Albert Richard Sciarappa (2000)

This dissertation considers an innovative program design for communication among the staff of a rape and assault organization. A series of eight meetings took place between September 1996 and June 1997, involving myself and the organization's director and staff. Explored during these meetings was the viability of developing a continuous communication structure that focused on challenging the prevailing ideas about male therapists' work with the female clients of the organization, particularly ideas around the impact of power and gender within the therapeutic relationship. This process is patterned after the Partnership Accountability Model (Hall, 1992) and is further informed by action research models, narrative therapy practices, and feminist views on violence and therapy. A central question is examined: How can men's psychotherapeutic work with women who have been affected by male violence become more accountable to and informed by women?

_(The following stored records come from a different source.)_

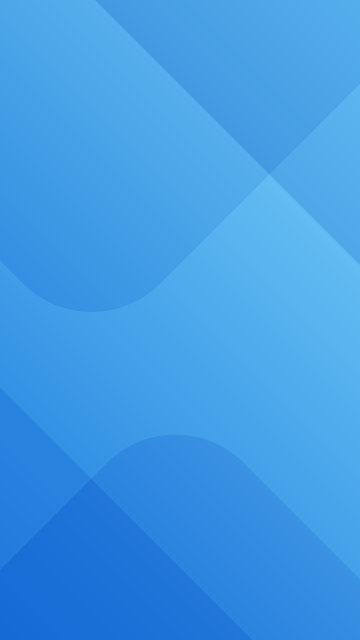
This background is drawn by a WebGL 1 fragment shader. Its source:

```glsl
precision highp float;
// Flat blue background: a diagonal gradient overlaid with four translucent
// shades - two diagonal half planes and two round-tipped right-angle wedges.
// Lengths are in canvas widths; the origin is at the lower left.

uniform vec2 u_resolution;

// Gradient stops along the rising diagonal x + y
const float LOW_STOP  = 0.701;
const float HIGH_STOP = 2.0417;
const float END_STOP  = 2.7778;
const vec3 DEEP_BLUE   = vec3(0.150, 0.520, 0.880);
const vec3 MID_BLUE    = vec3(0.200, 0.570, 0.895);
const vec3 BRIGHT_BLUE = vec3(0.385, 0.735, 0.945);
const vec3 PALE_BLUE   = vec3(0.455, 0.815, 0.980);

// Wedge tips: centre and radius of the rounding circle
const vec2 UPPER_CENTRE = vec2(0.2546, 1.1806);
const vec2 LOWER_CENTRE = vec2(0.4870, 0.3010);
const float TIP_RADIUS  = 0.2693;

// Colour removed by each overlay
const vec3 UPPER_WEDGE_SHADE = vec3(0.048, 0.051, 0.024);
const vec3 LOWER_WEDGE_SHADE = vec3(0.035, 0.055, 0.025);
const vec3 UPPER_BAND_SHADE  = vec3(0.073, 0.080, 0.034);
const vec3 LOWER_BAND_SHADE  = vec3(0.035, 0.052, 0.021);

const float DIAGONAL = 0.70710678;

// Signed distance to an upward-opening right-angle wedge with a round tip
float roundedWedge(vec2 p, float radius) {
  p.x = abs(p.x);
  float side = (p.x - p.y) * DIAGONAL;
  return (-p.y > p.x ? length(p) : side) - radius;
}

// Antialiased coverage of the inside of a shape
float cover(float dist, float pixel) {
  return clamp(0.5 - dist / pixel, 0.0, 1.0);
}

vec3 diagonalGradient(float t) {
  vec3 colour = mix(DEEP_BLUE, MID_BLUE, clamp(t / LOW_STOP, 0.0, 1.0));
  colour = mix(colour, BRIGHT_BLUE,
               clamp((t - LOW_STOP) / (HIGH_STOP - LOW_STOP), 0.0, 1.0));
  return mix(colour, PALE_BLUE,
             clamp((t - HIGH_STOP) / (END_STOP - HIGH_STOP), 0.0, 1.0));
}

void main() {
  float pixel = 1.0 / u_resolution.x;
  vec2 p = gl_FragCoord.xy * pixel;
  float t = p.x + p.y;

  vec3 colour = diagonalGradient(t);

  // Half planes in the upper right and lower left corners
  colour -= UPPER_BAND_SHADE * cover((HIGH_STOP - t) * DIAGONAL, pixel);
  colour -= LOWER_BAND_SHADE * cover((t - LOW_STOP) * DIAGONAL, pixel);

  // Wedges: one opens upward, the other downward
  float upper = roundedWedge(p - UPPER_CENTRE, TIP_RADIUS);
  float lower = roundedWedge(LOWER_CENTRE - p, TIP_RADIUS);
  colour -= UPPER_WEDGE_SHADE * cover(upper, pixel);
  colour -= LOWER_WEDGE_SHADE * cover(lower, pixel);

  gl_FragColor = vec4(colour, 1.0);
}
```
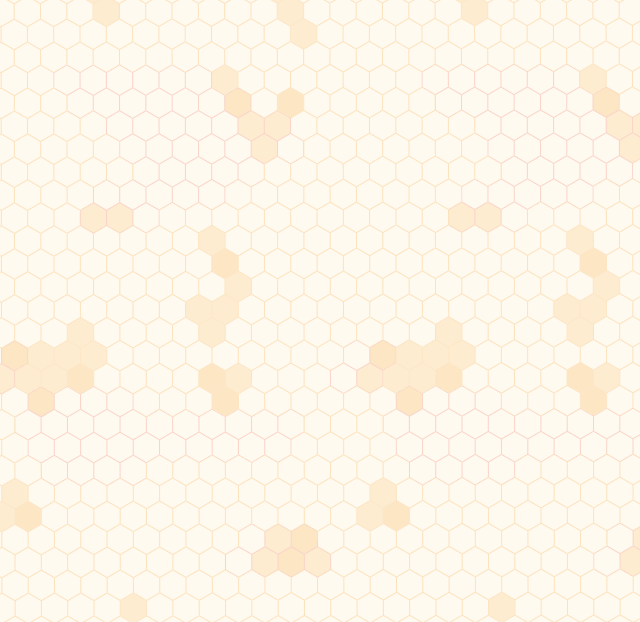
Write a WebGL 1 fragment shader that draws this pattern.

```glsl
precision highp float;

// Pale honeycomb: a staggered hexagon lattice with thin apricot outlines.
// Short random walks fill small clusters of cells, and banded noise tints
// some outlines pink; both recur every 14 columns with slight variation.

uniform vec2 u_resolution;

float hash(vec2 p) {
  return fract(sin(dot(p, vec2(127.1, 311.7))) * 43758.5453);
}

// Value noise that wraps after four lattice steps in x
float wrappedNoise(vec2 p) {
  vec2 i = floor(p);
  vec2 f = smoothstep(0.0, 1.0, p - i);
  float x0 = mod(i.x, 4.0);
  float x1 = mod(i.x + 1.0, 4.0);
  float low = mix(hash(vec2(x0, i.y)), hash(vec2(x1, i.y)), f.x);
  float high = mix(hash(vec2(x0, i.y + 1.0)), hash(vec2(x1, i.y + 1.0)), f.x);
  return mix(low, high, f.y);
}

// Inside distance to the border of an upright hexagon of width 1
float hexBorder(vec2 p) {
  p = abs(p);
  return 0.5 - max(p.x, 0.5 * p.x + 0.866 * p.y);
}

// Cell index as (half columns, rows), where x + y is always even
vec2 hexCell(vec2 p) {
  vec2 pitch = vec2(1.0, 1.732);
  vec2 evenCell = floor(p / pitch + 0.5);
  vec2 oddCell = floor(p / pitch) + 0.5;
  vec2 toEven = p - evenCell * pitch;
  vec2 toOdd = p - oddCell * pitch;
  return 2.0 * (dot(toEven, toEven) < dot(toOdd, toOdd) ? evenCell : oddCell);
}

// 1 if a random walk starting in a nearby block visits this cell
float clusterFill(vec2 cell) {
  vec2 blockSize = vec2(14.0, 5.0);
  vec2 home = floor(cell / blockSize);
  float filled = 0.0;
  for (int by = -1; by <= 1; by++) {
    for (int bx = -1; bx <= 1; bx++) {
      vec2 block = home + vec2(float(bx), float(by));
      vec2 seed = vec2(mod(block.x, 2.0), block.y) + 3.7;
      vec2 start = vec2(hash(seed), hash(seed + 5.3));
      vec2 walker = block * blockSize + floor(start * blockSize);
      walker.x += mod(walker.x + walker.y, 2.0);

      // Some copies of a cluster are missing
      float size = 1.0 + floor(6.0 * hash(seed + 9.1));
      size *= step(hash(block + 31.3), 0.9);

      float turn = floor(6.0 * hash(seed + 13.9));
      for (int i = 0; i < 6; i++) {
        vec2 gap = abs(cell - walker);
        if (float(i) < size && max(gap.x, gap.y) < 0.5) filled = 1.0;
        turn += floor(3.0 * hash(seed + 17.0 + float(i)));
        float angle = turn * 1.0472;
        walker += floor(vec2(2.0 * cos(angle), 1.155 * sin(angle)) + 0.5);
      }
    }
  }
  return filled;
}

void main() {
  // Column pitch is 1; rows run downward, with a very slight tilt
  vec2 uv = gl_FragCoord.xy / u_resolution;
  vec2 p = vec2(uv.x * 24.33 - 0.04, ((1.0 - uv.y) * 27.09 - 0.5) * 0.866);
  p += vec2(-0.0015 * p.y, 0.002 * p.x);
  float pixel = 24.33 / u_resolution.x;

  vec2 cell = hexCell(p);
  float border = hexBorder(p - cell * vec2(0.5, 0.866));

  // Cell fill in two honey shades
  float filled = clusterFill(cell);
  float dark = step(0.76, hash(vec2(mod(cell.x, 28.0), cell.y) + 0.5));
  vec3 honey = mix(vec3(0.993, 0.925, 0.815), vec3(0.988, 0.9, 0.77), dark);
  vec3 color = mix(vec3(1.0, 0.98, 0.938), honey, filled);

  // Outline: apricot, softer on fills, pink in patches along two bands
  float patches = wrappedNoise(cell / vec2(7.0, 3.0));
  patches += 0.25 * cos((cell.y - 5.0) * 6.2832 / 15.0);
  vec3 apricot = mix(vec3(0.99, 0.89, 0.75), vec3(0.99, 0.905, 0.785), filled);
  vec3 outline = mix(apricot, vec3(0.98, 0.835, 0.79), step(0.68, patches));
  float coverage = clamp((0.02 - border) / pixel + 0.5, 0.0, 1.0);

  gl_FragColor = vec4(mix(color, outline, coverage), 1.0);
}
```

I developed this research effort due to my own treatment concerns within clinical practice. This research serves multiple purposes: establishing a consultative process with a local organization, accessing and privileging the insights and special knowledge of agency workers, and utilizing this information in order to establish treatment guidelines for male therapists who work with women victimized by male violence. The research effort, furthermore, explores the emerging recognition that a context of misunderstanding exists in the psychological treatment of women who have been victimized by male violence. In this regard, it becomes important for male therapists to listen to the experiences of female clinicians and service providers who work with victimized women, so as to examine further their own therapeutic practices. Male therapists will hopefully be better able to confront prevailing assumptions and practices that may actually be inappropriate to the treatment of victims of assault, and they may be able to develop an enhanced awareness of the power and gender differences inherent in the treatment relationship. This knowledge can best be developed within an action research format linked with the development of a partnership accountability structure. This research effort involves engaging in a unique process (i.e., the consultative experience utilizing the partnership accountability model) as well as obtaining specific content (i.e., information from local experts). The dissertation examines three areas: the practical benefits of utilizing the partnership accountability model, an evaluation of the content obtained, and ways to expand the consultation model and disseminate the content to the field. In addition, the evaluation aspects of this program design are discussed.